Heather Penney, an Air National Guard fighter pilot, led the presentation. Then, former military fighter pilots escorted the students to state-of-the-art F-35 and F-22 simulator facilities. They also shared their own flying experiences, ranging from combat encounters in Vietnam all way through both Gulf wars. Students shared their input as well and talked about everything from advanced robotics to how tomorrow's avionics "ought to work."
At the end of the day, the Air Force STEM 2020 Challenge winners left Air Force and industry leaders with a comforting sense of America's future.
"We often label our young folks these days as the 'I/me' Generation," said Lt. Col. Ravi Chaudhary, the 317th RCS commander. "However, I don't see it that way.

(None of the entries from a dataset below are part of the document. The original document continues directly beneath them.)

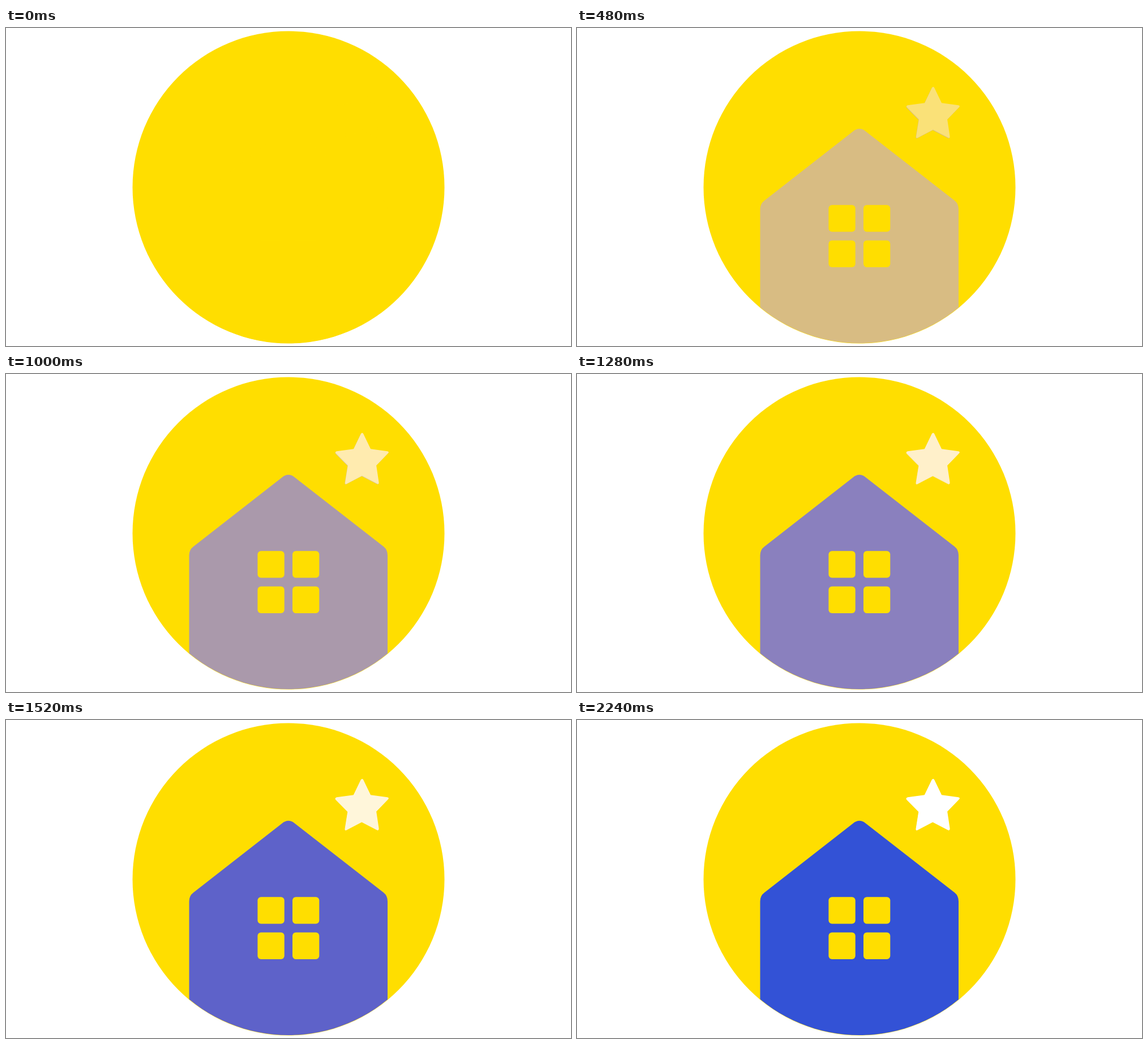
An HTML page that plays this animation: 998x561 px, repeating every 2280 ms.

```html
<!DOCTYPE html>
<html lang="en">
<head>
<meta charset="utf-8">
<title>House and star</title>
<style>
  @property --house { syntax: "<color>"; inherits: true; initial-value: #ffde00; }
  @property --star { syntax: "<color>"; inherits: true; initial-value: #ffde00; }
  @property --rim { syntax: "<color>"; inherits: true; initial-value: #ffde00; }

  html, body { margin: 0; width: 100%; height: 100%; overflow: hidden; background: #fff; }
  svg { display: block; width: 100%; height: 100%; animation: dusk 2280ms infinite; }
  .sky { fill: #ffde00; }
  .house { fill: var(--house); }
  .star { fill: var(--star); }
  .rim { fill: var(--rim); }

  /* The fade is curved like a blend in linear light, one step each 40 ms. */
  @keyframes dusk {
    0%     { --house: #ffde00; --star: #ffde00; --rim: #ffde00; animation-timing-function: steps(1); }
    8.77%  { --house: #fada34; --star: #fedf30; --rim: #fada34; animation-timing-function: steps(3); }
    14.03% { --house: #eacd63; --star: #fce059; --rim: #eacd63; animation-timing-function: steps(4); }
    21.05% { --house: #d8bc83; --star: #fae178; --rim: #d8bc83; animation-timing-function: steps(8); }
    35.08% { --house: #c0ab9e; --star: #ffe79b; --rim: #c8b590; animation-timing-function: steps(12); }
    56.13% { --house: #8a80be; --star: #fff0ca; --rim: #f8e6b8; animation-timing-function: steps(6); }
    66.66% { --house: #5e62c9; --star: #fff6da; --rim: #fff6da; animation-timing-function: steps(3); }
    71.92% { --house: #3352d6; --star: #fff7e3; --rim: #fff7e3; animation-timing-function: steps(15); }
    98.24%, 100% { --house: #3352d6; --star: #ffffff; --rim: #ffffff; }
  }
</style>
</head>
<body>
<svg viewBox="0 0 998 561">
  <defs>
    <clipPath id="disc"><circle cx="499" cy="281" r="275"/></clipPath>
    <path id="star" d="M613.5 133 L626.5 106 Q628.5 103 630.5 106 L643.5 133
      L673 137 Q677 138 674.3 140.5 L653.5 162 L658 192 Q658.3 196 654.8 194
      L628.3 180.3 L601.5 194.2 Q598 196 598.5 192 L603.3 162
      L582.3 140.7 Q580 138 583.7 137 Z"/>
    <rect id="pane" width="47.3" height="47.3" rx="6"/>
  </defs>
  <circle class="sky" cx="499" cy="281" r="275.5"/>
  <path class="house" clip-path="url(#disc)" d="M323.5 600 V320 Q323.5 310 331 304.5
    L487.5 182.5 Q498.5 173.5 509.5 182 L667 304.5 Q674 310 674 320 V600 Z"/>
  <g class="sky">
    <use href="#pane" x="444.4" y="312.2"/>
    <use href="#pane" x="506" y="312.2"/>
    <use href="#pane" x="444.4" y="374.8"/>
    <use href="#pane" x="506" y="374.8"/>
  </g>
  <use class="rim" href="#star"/>
  <use class="star" href="#star" x="0.6" y="-0.7"/>
</svg>
</body>
</html>
```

These future leaders have an incredible sense of the future, particularly when it comes to the impact of Sept. 11 on their lives. They really are our country's next greatest generation -- innovators with visions well beyond the capabilities of our current generation. They are the key to innovation in America. I can't wait until Air Force STEM 2021 and see what the future holds."
The 317th RCS is located in Oxon Hill, Md., and covers a 43,000 square-mile area that includes Maryland, Virginia, West Virginia and North Carolina. Its mission is to inspire, engage and recruit the brightest, most competitive and diverse men and women for service in America's Air Force.
More information on the Air Force STEM 2020 Challenge contest can be found at http://www.aetc.af.m il/news/story.asp?id=123283787.